We all know the original Oedipus was first performed in Ancient Greece, why do you think the play is still relevant for audiences today?
MB: At a risk of answering that question as it is always answered, because the themes at the play’s heart are about what it is to be a human being, and that’s never going to change. Some of the societal elements, such as people’s view of fate, and religion, and God, that has actually changed quite a lot. Our need to believe in something bigger than ourselves, however, I don’t think has changed at all. It’s a play about that, and a play about love, and about passion, and regret. They’re themes that will be relevant forever; Shakespeare knew that, Sophocles knew that, the best writers nowadays write about these themes too. The other thing is, there have been some brilliant adaptations and films, and theatre productions of the Greek plays. Every decade or so there will be a brilliant Oedipus or Medea at the National, so the ball kind of stays in the air, because I think directors want to take them on. It’s similar to the way every young male actor wants Hamlet on their CV, every director wants, probably Hamlet actually, and a Greek play, as a sort of hit list.

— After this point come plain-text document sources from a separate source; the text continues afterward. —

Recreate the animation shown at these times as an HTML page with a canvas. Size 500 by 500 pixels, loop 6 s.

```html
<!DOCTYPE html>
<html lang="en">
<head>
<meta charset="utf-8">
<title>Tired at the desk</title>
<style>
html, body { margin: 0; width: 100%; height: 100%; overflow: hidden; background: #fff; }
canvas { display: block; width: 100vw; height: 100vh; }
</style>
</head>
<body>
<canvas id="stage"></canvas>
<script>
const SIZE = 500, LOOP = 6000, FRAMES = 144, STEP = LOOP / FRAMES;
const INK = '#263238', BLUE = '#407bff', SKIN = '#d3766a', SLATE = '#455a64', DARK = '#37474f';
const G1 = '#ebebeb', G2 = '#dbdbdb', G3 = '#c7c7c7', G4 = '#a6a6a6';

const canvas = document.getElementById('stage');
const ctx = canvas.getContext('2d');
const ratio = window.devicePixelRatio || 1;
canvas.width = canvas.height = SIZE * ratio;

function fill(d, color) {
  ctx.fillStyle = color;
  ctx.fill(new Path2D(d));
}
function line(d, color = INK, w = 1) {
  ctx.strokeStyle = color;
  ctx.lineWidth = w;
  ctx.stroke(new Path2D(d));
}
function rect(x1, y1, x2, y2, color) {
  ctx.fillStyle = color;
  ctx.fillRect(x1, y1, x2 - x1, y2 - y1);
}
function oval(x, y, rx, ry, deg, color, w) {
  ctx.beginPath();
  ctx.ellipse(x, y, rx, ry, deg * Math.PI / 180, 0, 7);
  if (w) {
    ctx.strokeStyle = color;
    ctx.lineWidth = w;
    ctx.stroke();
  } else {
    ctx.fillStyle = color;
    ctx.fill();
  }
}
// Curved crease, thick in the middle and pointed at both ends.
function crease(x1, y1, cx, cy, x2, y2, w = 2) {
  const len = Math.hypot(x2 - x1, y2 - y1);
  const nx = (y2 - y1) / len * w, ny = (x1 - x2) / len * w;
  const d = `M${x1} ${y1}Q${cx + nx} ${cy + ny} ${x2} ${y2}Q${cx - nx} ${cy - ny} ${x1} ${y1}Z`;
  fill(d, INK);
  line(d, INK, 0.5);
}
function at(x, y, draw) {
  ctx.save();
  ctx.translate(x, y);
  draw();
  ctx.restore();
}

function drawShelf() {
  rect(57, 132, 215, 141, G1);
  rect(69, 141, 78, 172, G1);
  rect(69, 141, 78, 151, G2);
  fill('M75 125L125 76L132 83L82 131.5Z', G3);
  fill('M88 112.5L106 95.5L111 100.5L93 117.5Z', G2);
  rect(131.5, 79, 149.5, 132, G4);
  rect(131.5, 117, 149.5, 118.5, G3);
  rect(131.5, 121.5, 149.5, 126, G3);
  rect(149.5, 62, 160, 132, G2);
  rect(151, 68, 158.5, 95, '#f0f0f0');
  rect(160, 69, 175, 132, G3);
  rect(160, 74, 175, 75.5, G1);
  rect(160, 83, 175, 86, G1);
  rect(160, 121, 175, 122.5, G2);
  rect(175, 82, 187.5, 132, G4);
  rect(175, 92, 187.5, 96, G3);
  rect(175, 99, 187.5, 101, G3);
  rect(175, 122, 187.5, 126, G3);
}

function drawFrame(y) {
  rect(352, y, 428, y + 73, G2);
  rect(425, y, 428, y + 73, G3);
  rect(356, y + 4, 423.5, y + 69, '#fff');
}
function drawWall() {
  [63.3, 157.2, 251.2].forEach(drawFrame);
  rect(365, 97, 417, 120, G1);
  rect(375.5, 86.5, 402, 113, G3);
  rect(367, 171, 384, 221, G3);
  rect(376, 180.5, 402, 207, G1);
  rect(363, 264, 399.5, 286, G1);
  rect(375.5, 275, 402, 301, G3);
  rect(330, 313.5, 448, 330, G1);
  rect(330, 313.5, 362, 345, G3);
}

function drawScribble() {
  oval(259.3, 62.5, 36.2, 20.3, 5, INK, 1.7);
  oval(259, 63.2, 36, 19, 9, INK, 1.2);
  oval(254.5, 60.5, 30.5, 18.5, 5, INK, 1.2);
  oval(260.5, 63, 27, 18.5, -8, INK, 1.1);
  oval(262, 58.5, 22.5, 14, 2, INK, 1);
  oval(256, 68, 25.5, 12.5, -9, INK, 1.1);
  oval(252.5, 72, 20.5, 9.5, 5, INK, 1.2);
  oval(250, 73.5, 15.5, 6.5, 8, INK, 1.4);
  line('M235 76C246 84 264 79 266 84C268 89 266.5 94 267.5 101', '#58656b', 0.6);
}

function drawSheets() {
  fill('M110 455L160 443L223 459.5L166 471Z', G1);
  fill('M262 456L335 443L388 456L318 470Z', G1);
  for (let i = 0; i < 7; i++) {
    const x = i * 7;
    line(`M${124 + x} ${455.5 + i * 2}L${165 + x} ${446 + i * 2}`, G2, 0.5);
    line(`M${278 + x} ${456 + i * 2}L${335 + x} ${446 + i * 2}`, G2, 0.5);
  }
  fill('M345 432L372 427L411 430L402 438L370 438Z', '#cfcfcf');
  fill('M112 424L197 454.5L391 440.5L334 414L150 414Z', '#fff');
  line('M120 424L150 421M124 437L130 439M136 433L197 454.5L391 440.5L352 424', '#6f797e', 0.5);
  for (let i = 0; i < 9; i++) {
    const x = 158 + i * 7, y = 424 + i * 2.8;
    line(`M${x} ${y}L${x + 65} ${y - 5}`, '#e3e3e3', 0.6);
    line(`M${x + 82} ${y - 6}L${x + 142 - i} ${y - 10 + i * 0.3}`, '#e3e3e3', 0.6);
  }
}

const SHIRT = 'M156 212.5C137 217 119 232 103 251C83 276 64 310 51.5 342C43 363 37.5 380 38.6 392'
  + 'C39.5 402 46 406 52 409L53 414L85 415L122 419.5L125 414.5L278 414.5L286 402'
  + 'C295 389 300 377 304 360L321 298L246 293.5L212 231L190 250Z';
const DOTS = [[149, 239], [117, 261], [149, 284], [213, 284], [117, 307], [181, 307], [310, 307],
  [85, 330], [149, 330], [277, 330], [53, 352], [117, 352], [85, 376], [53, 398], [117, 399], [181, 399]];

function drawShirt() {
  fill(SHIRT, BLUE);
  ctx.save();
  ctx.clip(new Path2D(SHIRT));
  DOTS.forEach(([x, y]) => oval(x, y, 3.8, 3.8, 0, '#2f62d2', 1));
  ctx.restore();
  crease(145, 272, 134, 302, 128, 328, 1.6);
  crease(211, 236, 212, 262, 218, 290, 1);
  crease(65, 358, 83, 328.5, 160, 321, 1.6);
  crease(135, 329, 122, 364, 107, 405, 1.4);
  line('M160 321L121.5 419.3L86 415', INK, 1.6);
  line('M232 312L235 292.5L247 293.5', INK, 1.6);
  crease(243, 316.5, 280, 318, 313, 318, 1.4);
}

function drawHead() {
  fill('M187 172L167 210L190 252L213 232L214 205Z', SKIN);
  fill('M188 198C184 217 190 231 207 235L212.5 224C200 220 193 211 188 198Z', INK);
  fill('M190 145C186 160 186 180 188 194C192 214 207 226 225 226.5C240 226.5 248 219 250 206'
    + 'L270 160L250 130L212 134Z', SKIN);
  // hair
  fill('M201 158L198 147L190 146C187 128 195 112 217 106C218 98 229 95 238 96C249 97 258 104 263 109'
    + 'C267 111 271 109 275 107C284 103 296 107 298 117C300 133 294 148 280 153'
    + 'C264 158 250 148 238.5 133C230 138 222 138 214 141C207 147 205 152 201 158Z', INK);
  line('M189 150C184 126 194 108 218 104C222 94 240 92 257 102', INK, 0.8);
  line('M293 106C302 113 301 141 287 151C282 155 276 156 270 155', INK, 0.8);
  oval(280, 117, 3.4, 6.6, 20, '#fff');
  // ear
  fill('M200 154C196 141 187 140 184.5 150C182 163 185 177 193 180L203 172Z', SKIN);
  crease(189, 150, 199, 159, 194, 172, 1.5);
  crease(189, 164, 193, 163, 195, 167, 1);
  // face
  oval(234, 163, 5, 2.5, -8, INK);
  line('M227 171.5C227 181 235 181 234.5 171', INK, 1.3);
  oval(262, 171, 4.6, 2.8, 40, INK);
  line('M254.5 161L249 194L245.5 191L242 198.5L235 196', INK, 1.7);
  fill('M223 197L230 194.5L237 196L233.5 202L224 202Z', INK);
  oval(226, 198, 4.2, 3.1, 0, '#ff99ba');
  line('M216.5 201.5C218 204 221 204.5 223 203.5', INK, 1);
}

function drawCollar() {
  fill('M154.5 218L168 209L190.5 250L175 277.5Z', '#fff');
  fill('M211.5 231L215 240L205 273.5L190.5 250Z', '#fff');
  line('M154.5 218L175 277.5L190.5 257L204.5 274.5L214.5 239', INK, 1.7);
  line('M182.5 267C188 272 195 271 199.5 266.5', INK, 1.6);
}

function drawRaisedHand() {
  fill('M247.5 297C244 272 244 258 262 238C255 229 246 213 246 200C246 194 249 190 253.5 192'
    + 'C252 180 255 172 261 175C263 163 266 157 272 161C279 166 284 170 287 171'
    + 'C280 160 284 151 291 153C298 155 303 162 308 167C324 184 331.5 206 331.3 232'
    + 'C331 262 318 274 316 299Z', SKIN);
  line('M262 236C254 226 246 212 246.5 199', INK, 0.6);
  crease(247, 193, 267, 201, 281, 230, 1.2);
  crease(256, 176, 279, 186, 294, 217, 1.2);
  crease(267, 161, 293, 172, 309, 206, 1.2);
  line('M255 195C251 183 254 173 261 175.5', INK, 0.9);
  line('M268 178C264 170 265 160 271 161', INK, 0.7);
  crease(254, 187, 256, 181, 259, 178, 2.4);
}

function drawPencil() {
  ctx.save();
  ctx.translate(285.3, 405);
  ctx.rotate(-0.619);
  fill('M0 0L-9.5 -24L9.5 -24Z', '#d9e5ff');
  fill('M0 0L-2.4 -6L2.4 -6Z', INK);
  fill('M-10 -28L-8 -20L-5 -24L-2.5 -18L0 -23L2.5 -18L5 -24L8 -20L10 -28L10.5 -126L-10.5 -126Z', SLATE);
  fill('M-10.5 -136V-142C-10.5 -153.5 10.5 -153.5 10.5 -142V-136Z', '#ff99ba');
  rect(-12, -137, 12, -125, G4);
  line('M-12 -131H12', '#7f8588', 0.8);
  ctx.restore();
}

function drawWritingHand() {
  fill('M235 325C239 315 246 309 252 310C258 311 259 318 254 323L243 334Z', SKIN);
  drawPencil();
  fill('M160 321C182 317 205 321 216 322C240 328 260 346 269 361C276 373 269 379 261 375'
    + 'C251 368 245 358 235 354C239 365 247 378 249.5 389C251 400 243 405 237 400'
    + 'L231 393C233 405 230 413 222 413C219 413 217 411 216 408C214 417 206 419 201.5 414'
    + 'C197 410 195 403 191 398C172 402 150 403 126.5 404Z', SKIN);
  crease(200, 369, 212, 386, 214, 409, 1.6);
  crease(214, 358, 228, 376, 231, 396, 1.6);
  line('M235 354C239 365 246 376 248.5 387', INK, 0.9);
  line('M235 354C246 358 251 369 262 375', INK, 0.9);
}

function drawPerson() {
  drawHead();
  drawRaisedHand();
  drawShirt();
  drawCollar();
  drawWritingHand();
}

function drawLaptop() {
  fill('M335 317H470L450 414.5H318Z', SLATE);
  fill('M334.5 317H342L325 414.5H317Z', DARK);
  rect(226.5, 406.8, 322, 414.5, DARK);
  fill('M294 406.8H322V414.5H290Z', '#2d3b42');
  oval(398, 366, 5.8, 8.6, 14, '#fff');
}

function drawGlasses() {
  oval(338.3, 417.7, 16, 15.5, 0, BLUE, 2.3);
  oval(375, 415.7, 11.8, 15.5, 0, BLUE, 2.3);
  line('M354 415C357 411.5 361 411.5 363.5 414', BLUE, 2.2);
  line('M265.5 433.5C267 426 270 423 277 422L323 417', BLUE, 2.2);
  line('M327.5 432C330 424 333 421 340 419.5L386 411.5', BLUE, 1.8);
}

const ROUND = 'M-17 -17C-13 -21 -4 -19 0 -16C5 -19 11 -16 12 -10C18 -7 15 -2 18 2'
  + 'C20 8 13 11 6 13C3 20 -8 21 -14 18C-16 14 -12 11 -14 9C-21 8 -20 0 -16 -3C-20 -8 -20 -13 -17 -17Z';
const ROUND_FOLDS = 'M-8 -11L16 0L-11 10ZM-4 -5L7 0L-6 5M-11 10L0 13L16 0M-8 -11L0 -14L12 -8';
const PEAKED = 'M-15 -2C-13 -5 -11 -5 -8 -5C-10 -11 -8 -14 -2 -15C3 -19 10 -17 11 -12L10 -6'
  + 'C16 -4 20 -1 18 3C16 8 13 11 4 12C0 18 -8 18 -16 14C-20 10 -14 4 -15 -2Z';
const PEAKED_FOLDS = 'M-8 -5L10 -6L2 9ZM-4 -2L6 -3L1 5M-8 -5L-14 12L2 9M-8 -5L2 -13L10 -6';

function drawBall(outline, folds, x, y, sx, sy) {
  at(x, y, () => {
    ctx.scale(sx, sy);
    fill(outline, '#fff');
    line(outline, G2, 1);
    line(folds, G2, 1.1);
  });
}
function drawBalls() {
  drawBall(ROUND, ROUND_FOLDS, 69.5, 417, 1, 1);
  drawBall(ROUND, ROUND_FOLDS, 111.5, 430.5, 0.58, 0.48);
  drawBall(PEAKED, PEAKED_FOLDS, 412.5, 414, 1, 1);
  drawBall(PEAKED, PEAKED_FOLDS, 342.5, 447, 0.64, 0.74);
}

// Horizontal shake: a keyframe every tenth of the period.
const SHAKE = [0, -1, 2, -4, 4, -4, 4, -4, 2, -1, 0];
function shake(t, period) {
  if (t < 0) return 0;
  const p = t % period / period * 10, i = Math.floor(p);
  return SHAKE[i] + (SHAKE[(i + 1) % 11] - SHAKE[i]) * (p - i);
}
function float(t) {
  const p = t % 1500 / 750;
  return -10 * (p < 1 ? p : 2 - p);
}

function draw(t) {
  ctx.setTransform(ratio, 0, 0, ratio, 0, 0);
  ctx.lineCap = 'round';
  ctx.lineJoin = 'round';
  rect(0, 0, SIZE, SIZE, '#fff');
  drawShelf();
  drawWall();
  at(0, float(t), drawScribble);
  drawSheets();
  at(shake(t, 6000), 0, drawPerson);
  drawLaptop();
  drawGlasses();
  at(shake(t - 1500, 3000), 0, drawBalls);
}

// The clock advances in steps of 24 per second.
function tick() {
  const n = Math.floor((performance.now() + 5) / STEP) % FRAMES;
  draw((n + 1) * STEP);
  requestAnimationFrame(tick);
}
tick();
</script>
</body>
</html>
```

LJB: Its one of the really big plays that, as Martin says, everyone wants to do, and it really informs our understanding of the history of theatre, and the progress of theatre. It’s a really huge part of theatre’s heritage, so I think it is definitely still relevant from the perspective of looking at where theatre started, and where it is now.
MB: The other thing is we love watching the big stuff. It’s a play about a guy, who realises he has had children with his mother and kills his father. I mean, why wouldn’t you want to watch that? It’s dramatic, isn’t it? The Greeks were lucky, because they were first, so they got to write about and perform plays featuring all these really big themes. For example, Lysistrata by Aristophanes is all about sex and gender politics.

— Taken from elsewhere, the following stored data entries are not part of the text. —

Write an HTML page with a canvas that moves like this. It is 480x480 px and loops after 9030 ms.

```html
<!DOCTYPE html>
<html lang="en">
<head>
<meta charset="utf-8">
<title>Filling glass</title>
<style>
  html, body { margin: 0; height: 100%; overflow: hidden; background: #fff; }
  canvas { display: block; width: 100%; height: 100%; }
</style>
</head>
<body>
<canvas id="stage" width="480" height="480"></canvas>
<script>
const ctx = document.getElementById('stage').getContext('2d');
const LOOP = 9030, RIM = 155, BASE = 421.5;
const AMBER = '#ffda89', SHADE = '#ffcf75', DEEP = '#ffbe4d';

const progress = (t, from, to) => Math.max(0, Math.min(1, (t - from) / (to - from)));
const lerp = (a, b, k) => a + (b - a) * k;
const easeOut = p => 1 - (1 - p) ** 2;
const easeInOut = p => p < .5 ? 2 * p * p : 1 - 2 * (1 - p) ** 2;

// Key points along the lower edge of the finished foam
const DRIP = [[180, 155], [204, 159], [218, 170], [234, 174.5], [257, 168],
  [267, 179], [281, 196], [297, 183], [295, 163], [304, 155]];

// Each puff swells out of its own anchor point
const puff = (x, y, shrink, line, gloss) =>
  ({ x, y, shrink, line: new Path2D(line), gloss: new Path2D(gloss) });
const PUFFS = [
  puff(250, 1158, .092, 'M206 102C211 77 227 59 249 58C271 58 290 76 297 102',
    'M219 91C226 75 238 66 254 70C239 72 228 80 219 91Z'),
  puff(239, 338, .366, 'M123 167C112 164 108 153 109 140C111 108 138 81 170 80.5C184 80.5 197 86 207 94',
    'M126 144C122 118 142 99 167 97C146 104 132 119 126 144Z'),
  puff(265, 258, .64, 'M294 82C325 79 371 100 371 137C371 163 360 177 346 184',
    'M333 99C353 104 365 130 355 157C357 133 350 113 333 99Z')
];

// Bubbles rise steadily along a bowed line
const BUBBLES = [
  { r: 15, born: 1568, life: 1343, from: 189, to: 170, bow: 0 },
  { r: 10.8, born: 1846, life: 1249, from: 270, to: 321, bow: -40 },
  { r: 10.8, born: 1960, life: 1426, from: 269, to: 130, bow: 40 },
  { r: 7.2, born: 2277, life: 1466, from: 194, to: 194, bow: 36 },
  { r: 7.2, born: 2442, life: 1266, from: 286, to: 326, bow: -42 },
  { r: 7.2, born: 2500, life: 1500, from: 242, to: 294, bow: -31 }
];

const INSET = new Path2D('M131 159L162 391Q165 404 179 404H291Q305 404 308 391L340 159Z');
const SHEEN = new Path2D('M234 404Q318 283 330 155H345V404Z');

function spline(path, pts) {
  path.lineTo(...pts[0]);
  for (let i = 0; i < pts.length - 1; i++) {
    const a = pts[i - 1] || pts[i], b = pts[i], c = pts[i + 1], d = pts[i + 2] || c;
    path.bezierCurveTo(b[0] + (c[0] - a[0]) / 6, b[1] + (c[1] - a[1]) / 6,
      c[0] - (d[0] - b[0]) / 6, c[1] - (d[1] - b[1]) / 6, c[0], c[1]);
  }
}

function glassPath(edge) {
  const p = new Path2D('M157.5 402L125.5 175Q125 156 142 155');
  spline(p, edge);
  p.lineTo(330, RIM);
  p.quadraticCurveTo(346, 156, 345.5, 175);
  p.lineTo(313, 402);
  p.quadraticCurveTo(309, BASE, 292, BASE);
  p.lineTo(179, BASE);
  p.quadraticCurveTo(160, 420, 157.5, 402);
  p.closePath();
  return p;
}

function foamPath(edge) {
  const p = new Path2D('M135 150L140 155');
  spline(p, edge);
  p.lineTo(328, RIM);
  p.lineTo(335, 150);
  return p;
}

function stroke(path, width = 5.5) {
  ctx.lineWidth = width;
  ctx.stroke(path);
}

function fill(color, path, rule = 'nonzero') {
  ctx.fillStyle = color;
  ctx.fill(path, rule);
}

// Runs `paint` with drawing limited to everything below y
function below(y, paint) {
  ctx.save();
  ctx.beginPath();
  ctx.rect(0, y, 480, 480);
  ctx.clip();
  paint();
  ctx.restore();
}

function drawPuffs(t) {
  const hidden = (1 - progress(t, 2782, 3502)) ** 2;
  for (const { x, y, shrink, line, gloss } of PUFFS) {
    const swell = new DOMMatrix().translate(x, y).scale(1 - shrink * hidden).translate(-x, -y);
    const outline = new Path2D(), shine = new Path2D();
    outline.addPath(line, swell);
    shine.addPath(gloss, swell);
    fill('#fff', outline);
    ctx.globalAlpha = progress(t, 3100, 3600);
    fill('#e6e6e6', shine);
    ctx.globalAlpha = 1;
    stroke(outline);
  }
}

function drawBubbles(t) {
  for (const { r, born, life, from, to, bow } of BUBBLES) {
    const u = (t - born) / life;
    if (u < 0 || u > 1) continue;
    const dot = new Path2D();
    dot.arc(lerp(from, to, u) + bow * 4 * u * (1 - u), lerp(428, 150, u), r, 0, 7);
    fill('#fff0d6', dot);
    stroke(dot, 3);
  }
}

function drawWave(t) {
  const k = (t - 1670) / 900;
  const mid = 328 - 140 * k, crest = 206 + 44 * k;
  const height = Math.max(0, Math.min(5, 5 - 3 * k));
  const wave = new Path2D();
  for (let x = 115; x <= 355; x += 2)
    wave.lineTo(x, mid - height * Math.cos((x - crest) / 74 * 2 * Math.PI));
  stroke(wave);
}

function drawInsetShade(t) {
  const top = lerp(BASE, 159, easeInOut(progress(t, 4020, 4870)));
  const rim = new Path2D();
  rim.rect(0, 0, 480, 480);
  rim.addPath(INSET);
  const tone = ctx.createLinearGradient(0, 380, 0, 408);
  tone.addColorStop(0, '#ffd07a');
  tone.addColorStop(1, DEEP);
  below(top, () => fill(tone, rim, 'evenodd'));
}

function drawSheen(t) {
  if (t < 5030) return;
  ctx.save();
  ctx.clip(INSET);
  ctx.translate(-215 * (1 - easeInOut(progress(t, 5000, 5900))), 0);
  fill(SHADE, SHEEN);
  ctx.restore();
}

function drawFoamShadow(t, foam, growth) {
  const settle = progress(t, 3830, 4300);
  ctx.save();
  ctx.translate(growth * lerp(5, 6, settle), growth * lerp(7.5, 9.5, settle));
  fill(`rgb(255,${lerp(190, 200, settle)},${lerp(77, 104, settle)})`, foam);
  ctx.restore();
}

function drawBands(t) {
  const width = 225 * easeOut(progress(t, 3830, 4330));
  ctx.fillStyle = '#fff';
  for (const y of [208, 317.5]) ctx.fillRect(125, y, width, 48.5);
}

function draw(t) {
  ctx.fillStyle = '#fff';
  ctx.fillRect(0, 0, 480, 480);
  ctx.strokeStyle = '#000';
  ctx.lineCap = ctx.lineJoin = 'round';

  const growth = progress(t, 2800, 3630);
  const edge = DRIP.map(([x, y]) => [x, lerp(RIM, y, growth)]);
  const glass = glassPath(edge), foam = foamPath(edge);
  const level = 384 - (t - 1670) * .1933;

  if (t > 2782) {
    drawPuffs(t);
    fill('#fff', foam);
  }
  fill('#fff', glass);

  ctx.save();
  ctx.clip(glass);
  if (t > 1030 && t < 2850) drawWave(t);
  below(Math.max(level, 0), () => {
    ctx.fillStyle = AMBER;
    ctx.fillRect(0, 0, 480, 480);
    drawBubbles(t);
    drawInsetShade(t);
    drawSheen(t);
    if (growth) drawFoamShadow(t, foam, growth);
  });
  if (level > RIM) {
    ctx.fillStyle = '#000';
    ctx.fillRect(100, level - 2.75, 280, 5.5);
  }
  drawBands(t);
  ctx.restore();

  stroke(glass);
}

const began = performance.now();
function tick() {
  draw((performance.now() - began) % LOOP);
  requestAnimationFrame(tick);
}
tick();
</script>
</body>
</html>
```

LJB: It’s just a really good, interesting dramatic story. I think that’s always going to be relevant and engaging.
MB: Look at Game of Thrones! That’s successful, because loads of people die, a lot of people have sex, themes similar to Oedipus.
Why should University of Nottingham students come and watch Oedipus?
LJB: I think UoN students should come and watch Oedipus, because you don’t generally see classical plays, certainly not Greek plays, done in regional theatres. I think, as Martin says, you do get big productions like Oedipus or Medea at the National, or some of the smaller theatres in London. However, in the regions, because the focus is on selling tickets, the theatres tend to want the big names and famous plays, such as Hamlet and Journey’s End. I think it’s great that UoN students will get the opportunity to see this fantastic play, that they’re not necessarily going to be able to see again outside of London, and that is being done in such a different way. The language and script are just so accessible and the way Martin has directed it is really funny. It’s not a stuffy adaptation of the play, so it doesn’t take itself too seriously, but then it really does pack that punch at the end. It’s a really energetic and beautiful show, and it’s only an hour and ten minutes long, so you can go out afterwards!
MB: And it’s only £5! We’ve targeted the student audience with every single element of this production, so hopefully they’ll come and see it and enjoy it.
Finally, sum up the production in three words.
LJB: Bizarre, frantic, thought-provoking!
MB: Inventive, varied, brilliant!
Jessica Millott and Amy Wilcockson
‘Oedipus’ is running at the Lakeside Arts Centre from Tuesday 19th April until Saturday 23rd April. Tickets for students are £5. For more information and to buy tickets, see here.